▶ _DATA FOR THIS TASK_
-*-
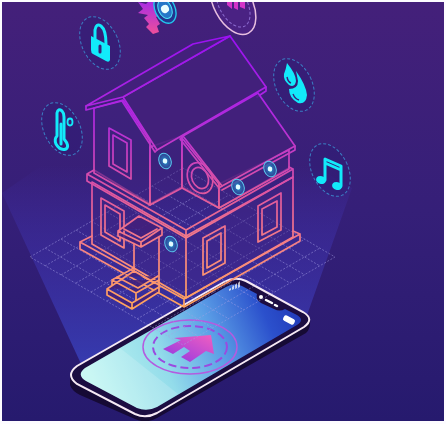
<!DOCTYPE html>
<html lang="en">
<head>
<meta charset="utf-8">
<title>Smart home illustration</title>
<style>
:root{--frame:#fdfcff;--night-top:#44207a;--night-low:#261a6e;--cyan:#12eafa;--ring:#3a7fc4;--violet:#a31df0;--pink:#e0569f;--orange:#ffa45c;--grid:#a9a3e6;--case:#160a35;--rim:#f6e9f4}
html,body{margin:0;height:100%;overflow:hidden;background:var(--frame)}
svg{display:block;width:446px;height:424px}
.house{fill:none;stroke:url(#neon);stroke-width:1.7;stroke-linejoin:round;stroke-linecap:round}
.wall{fill:#41237f;fill-opacity:.4}
.roof{fill:#43207c;fill-opacity:.85}
.grid{fill:none;stroke:var(--grid);stroke-width:.8;stroke-dasharray:2 1.6;opacity:.6}
.badge-ring{fill:#2d1c74;fill-opacity:.45;stroke:var(--ring);stroke-width:1;stroke-dasharray:3 2}
.glyph{fill:var(--cyan)}
.line-glyph{fill:none;stroke:var(--cyan);stroke-width:3;stroke-linecap:round;stroke-linejoin:round}
</style>
</head>
<body>
<svg viewBox="0 0 446 424" role="img" aria-label="Neon outline house projected above a smartphone, surrounded by smart home icons">
<defs>
<linearGradient id="night" x1="0" y1="0" x2="0" y2="1"><stop offset="0" stop-color="var(--night-top)"/><stop offset=".5" stop-color="#351f78"/><stop offset="1" stop-color="var(--night-low)"/></linearGradient>
<linearGradient id="neon" gradientUnits="userSpaceOnUse" x1="0" y1="36" x2="0" y2="306"><stop offset="0" stop-color="#9a10f2"/><stop offset=".32" stop-color="#b32bdc"/><stop offset=".58" stop-color="var(--pink)"/><stop offset=".8" stop-color="#f98580"/><stop offset="1" stop-color="var(--orange)"/></linearGradient>
<linearGradient id="beam" gradientUnits="userSpaceOnUse" x1="0" y1="165" x2="0" y2="375"><stop offset="0" stop-color="#4a3bd0" stop-opacity="0"/><stop offset=".5" stop-color="#4038b8" stop-opacity=".5"/><stop offset="1" stop-color="#3a48c8" stop-opacity=".75"/></linearGradient>
<linearGradient id="screen" gradientUnits="userSpaceOnUse" x1="95" y1="385" x2="300" y2="295"><stop offset="0" stop-color="#bff5f1"/><stop offset=".32" stop-color="#93dcea"/><stop offset=".58" stop-color="#5a9de6"/><stop offset=".82" stop-color="#2b50cc"/><stop offset="1" stop-color="#2036b4"/></linearGradient>
<linearGradient id="home-fill" x1="0" y1="1" x2="1" y2="0"><stop offset="0" stop-color="#8d35e4"/><stop offset="1" stop-color="#f25fc0"/></linearGradient>
<linearGradient id="rise" x1="0" y1="0" x2="0" y2="1"><stop offset="0" stop-color="#a52be8"/><stop offset="1" stop-color="#ee4f9a"/></linearGradient>
<radialGradient id="glow"><stop offset="0" stop-color="#dffcff"/><stop offset=".3" stop-color="#8feaff"/><stop offset=".4" stop-color="#2c6fb4"/><stop offset="1" stop-color="#2b4f9f" stop-opacity=".7"/></radialGradient>
<clipPath id="panel"><rect x="2" y="2" width="442" height="419"/></clipPath>
<g id="sensor"><ellipse rx="6" ry="8" fill="url(#glow)" stroke="#58c8ee" stroke-width="1" transform="rotate(-22)"/><circle r="2.3" fill="#e4fcff"/></g>
<ellipse id="badge" class="badge-ring" rx="18" ry="28" transform="rotate(-26)"/>
</defs>

<rect id="border" width="446" height="424" fill="var(--frame)"/>
<g id="artwork" clip-path="url(#panel)">
<rect id="background" x="2" y="2" width="442" height="419" fill="url(#night)"/>
<path id="light-beam" d="M2 193L82 366L150 410L306 318L352 188L235 120L100 125Z" fill="url(#beam)"/>

<g id="phone">
<path d="M70 374V385Q72 391 80 395L135 419Q146 424 157 418L306 333Q311 329 310 318Z" fill="var(--case)"/>
<path d="M77 366L224 282Q235 276 246 281L303 312Q315 319 304 327L157 413Q146 419 135 414L77 384Q65 375 77 366Z" fill="#1c0d42" stroke="var(--rim)" stroke-width="2"/>
<path d="M85 368L226 287Q234 282 242 286L257 294Q255 299 261 303L274 309Q280 312 285 309L297 315Q305 320 297 325L157 407Q147 412 137 408L86 381Q76 375 85 368Z" fill="url(#screen)"/>
<path d="M85 368L120 348L178 394L157 407Q147 412 137 408L86 381Q76 375 85 368Z" fill="#fff" opacity=".16"/>
<g id="status-bar" fill="#fff">
<path d="M229 289l2-1v2l-2 1zM232 287l2-2v4l-2 1zM235 285l2-2v5l-2 1zM238 283l2-2v6l-2 1z" opacity=".7"/>
<rect x="-6" y="-3" width="12" height="6" rx="2" transform="translate(289 320) rotate(28)"/>
<circle cx="261" cy="297" r="2"/><path d="M266 300l6 3M275 305l2 1" stroke="#fff" stroke-width="2.5" stroke-linecap="round"/>
</g>
<g id="home-button">
<ellipse cx="190" cy="347" rx="47" ry="27" fill="none" stroke="#b45be0" stroke-width="1.5"/>
<ellipse cx="190" cy="347" rx="37" ry="21" fill="none" stroke="#9a4be0" stroke-width="2" stroke-dasharray="8 4"/>
<path d="M174 338L211 335L214 354L206 351L190 362L181 357L190 351L184 347L173 354L163 349L181 340Z" fill="url(#home-fill)"/>
</g>
</g>

<g id="floor-grid" class="grid">
<path d="M30 257L183 168L335 257L183 345Z"/>
<path d="M45 248L198 336M61 239L213 328M76 230L229 319M91 221L244 310M107 212L259 301M122 204L274 292M137 195L290 283M152 186L305 275M168 177L320 266"/>
<path d="M45 266L198 177M61 275L213 186M76 283L229 195M91 292L244 204M107 301L259 212M122 310L274 221M137 319L290 230M152 328L305 239M168 336L320 248"/>
</g>

<g id="house" class="house">
<g id="lower-floor">
<path class="wall" d="M92 182L186 236L293 177V237L186 298L92 244Z"/>
<path d="M186 236V298M92 236L80 242V249L184 307L300 241V234L293 231M80 242L184 299L300 234M184 299V307"/>
<path d="M87 174L186 230L293 169V177L186 238L87 181ZM186 230V238M87 174L94 170M293 169L289 167"/>
<path d="M94 170L150 204L182 187L219 208L289 168" opacity=".7"/>
</g>
<g id="upper-floor">
<path class="wall" d="M94 108L123 100L150 141V205L94 173Z"/>
<path class="wall" d="M150 147L182 136V188L150 205Z"/>
<path class="wall" d="M182 138L219 184V208L182 188Z"/>
<path class="wall" d="M219 184L289 150V169L219 208Z"/>
</g>
<g id="main-roof">
<path class="roof" d="M123 97L230 36L266 87L157 150Z"/>
<path class="roof" d="M123 97L86 106L193 44L230 36Z"/>
<path d="M86 106V110L122 101L155 152L157 150M266 87V91L257 97"/>
</g>
<g id="side-roof">
<path class="roof" d="M183 136L258 93L295 146L222 186Z"/>
<path d="M183 136L180 139L219 188L222 186M295 146V150L222 190"/>
</g>
<g id="windows">
<path d="M109 128L131 140V179L109 166ZM113 135L127 143V172L113 164Z"/>
<path d="M101 198L124 211V248L101 235ZM105 205L120 214V241L105 232Z"/>
<path d="M203 238L225 226V263L203 275ZM207 241L221 233V260L207 268Z"/>
<path d="M258 206L281 193V230L258 242ZM262 209L277 201V227L262 235Z"/>
<ellipse cx="200" cy="178" rx="12" ry="16" transform="rotate(-24 200 178)"/>
<ellipse cx="200" cy="178" rx="8" ry="11" transform="rotate(-24 200 178)"/>
</g>
<g id="entrance">
<path d="M134 243V271L159 286V237"/>
<path class="roof" d="M118 231L139 216L162 228V235L141 247L118 236ZM118 231L141 242L162 228M141 242V247M124 229L141 238L157 229"/>
<path class="roof" d="M107 289L134 271L159 285V292L132 309L107 295ZM107 289L132 303L159 287M132 303V309M112 285V280L134 268M112 280L136 293L159 280M136 293V300M117 277L138 288L158 276"/>
</g>
</g>

<g id="sensors">
<use href="#sensor" x="165" y="161"/><use href="#sensor" x="238" y="187"/><use href="#sensor" x="270" y="169"/><use href="#sensor" x="171" y="244"/>
</g>

<g id="lock-badge">
<use href="#badge" x="100" y="43"/>
<path class="line-glyph" d="M95 39V30Q96 23 101 26Q106 30 106 44"/>
<path class="glyph" d="M91 36L110 46V60Q109 63 106 61L93 54Q91 53 91 50Z"/>
<path d="M100 46v6" stroke="#3a2179" stroke-width="3" stroke-linecap="round"/>
</g>
<g id="temperature-badge">
<use href="#badge" x="62" y="129"/>
<path class="line-glyph" stroke-width="2" d="M57 136V113Q58 108 62 111Q64 113 64 117V139Q70 146 66 149Q60 151 56 144Q54 139 57 136Z"/>
<path class="line-glyph" d="M61 124V144"/>
<ellipse class="line-glyph" cx="70" cy="122" rx="2.5" ry="3.5" style="stroke-width:1.8"/>
</g>
<g id="humidity-badge">
<use href="#badge" x="294" y="85"/>
<path class="glyph" d="M287 63Q296 74 296 81Q295 88 289 85Q283 80 284 74Q286 69 287 63Z"/>
<path class="glyph" d="M296 71Q306 85 307 95Q306 105 298 103Q289 98 289 89Q298 89 298 81Z"/>
<path d="M287 77Q288 82 291 83M293 94Q295 99 299 100" fill="none" stroke="#3a2179" stroke-width="1.4"/>
</g>
<g id="music-badge">
<use href="#badge" x="330" y="170"/>
<path class="line-glyph" d="M325 180V159L341 166V186M325 163L341 170"/>
<ellipse class="glyph" cx="321" cy="180" rx="5" ry="4" transform="rotate(15 321 180)"/><ellipse class="glyph" cx="337" cy="186" rx="5" ry="4" transform="rotate(15 337 186)"/>
</g>
<g id="top-icons">
<path d="M138 2L146 4L150 0H158L161 15L156 17L160 24L157 26L159 32L153 34L146 27L149 24L144 18L148 15L138 13L143 9Z" fill="url(#rise)"/>
<g transform="translate(165 9) rotate(-25)"><ellipse rx="10" ry="15" fill="#23348f" stroke="#22c8ee" stroke-width="1.4"/><ellipse rx="6.5" ry="10" fill="#2577c8" stroke="#4fe4f8"/><circle r="4" fill="#eaffff"/></g>
<g transform="translate(233 4) rotate(-28)" fill="none"><ellipse rx="19" ry="33" fill="#4a2283" stroke="#e8bfe0" stroke-width="1.5"/><ellipse rx="14" ry="25" stroke="#8c6bd0" stroke-dasharray="3 2"/></g>
<path d="M227 0V5L232 9V0ZM234 0V8L238 10V0ZM240 0V7L245 9V0Z" fill="#d335c8"/>
</g>
</g>
</svg>
</body>
</html>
-*-
▶ _AIM OF THE TASK_
Return every line of the material in which the word "badge" is found.

▶ _SOLUTION_
.badge-ring{fill:#2d1c74;fill-opacity:.45;stroke:var(--ring);stroke-width:1;stroke-dasharray:3 2}
<ellipse id="badge" class="badge-ring" rx="18" ry="28" transform="rotate(-26)"/>
<g id="lock-badge">
<use href="#badge" x="100" y="43"/>
<g id="temperature-badge">
<use href="#badge" x="62" y="129"/>
<g id="humidity-badge">
<use href="#badge" x="294" y="85"/>
<g id="music-badge">
<use href="#badge" x="330" y="170"/>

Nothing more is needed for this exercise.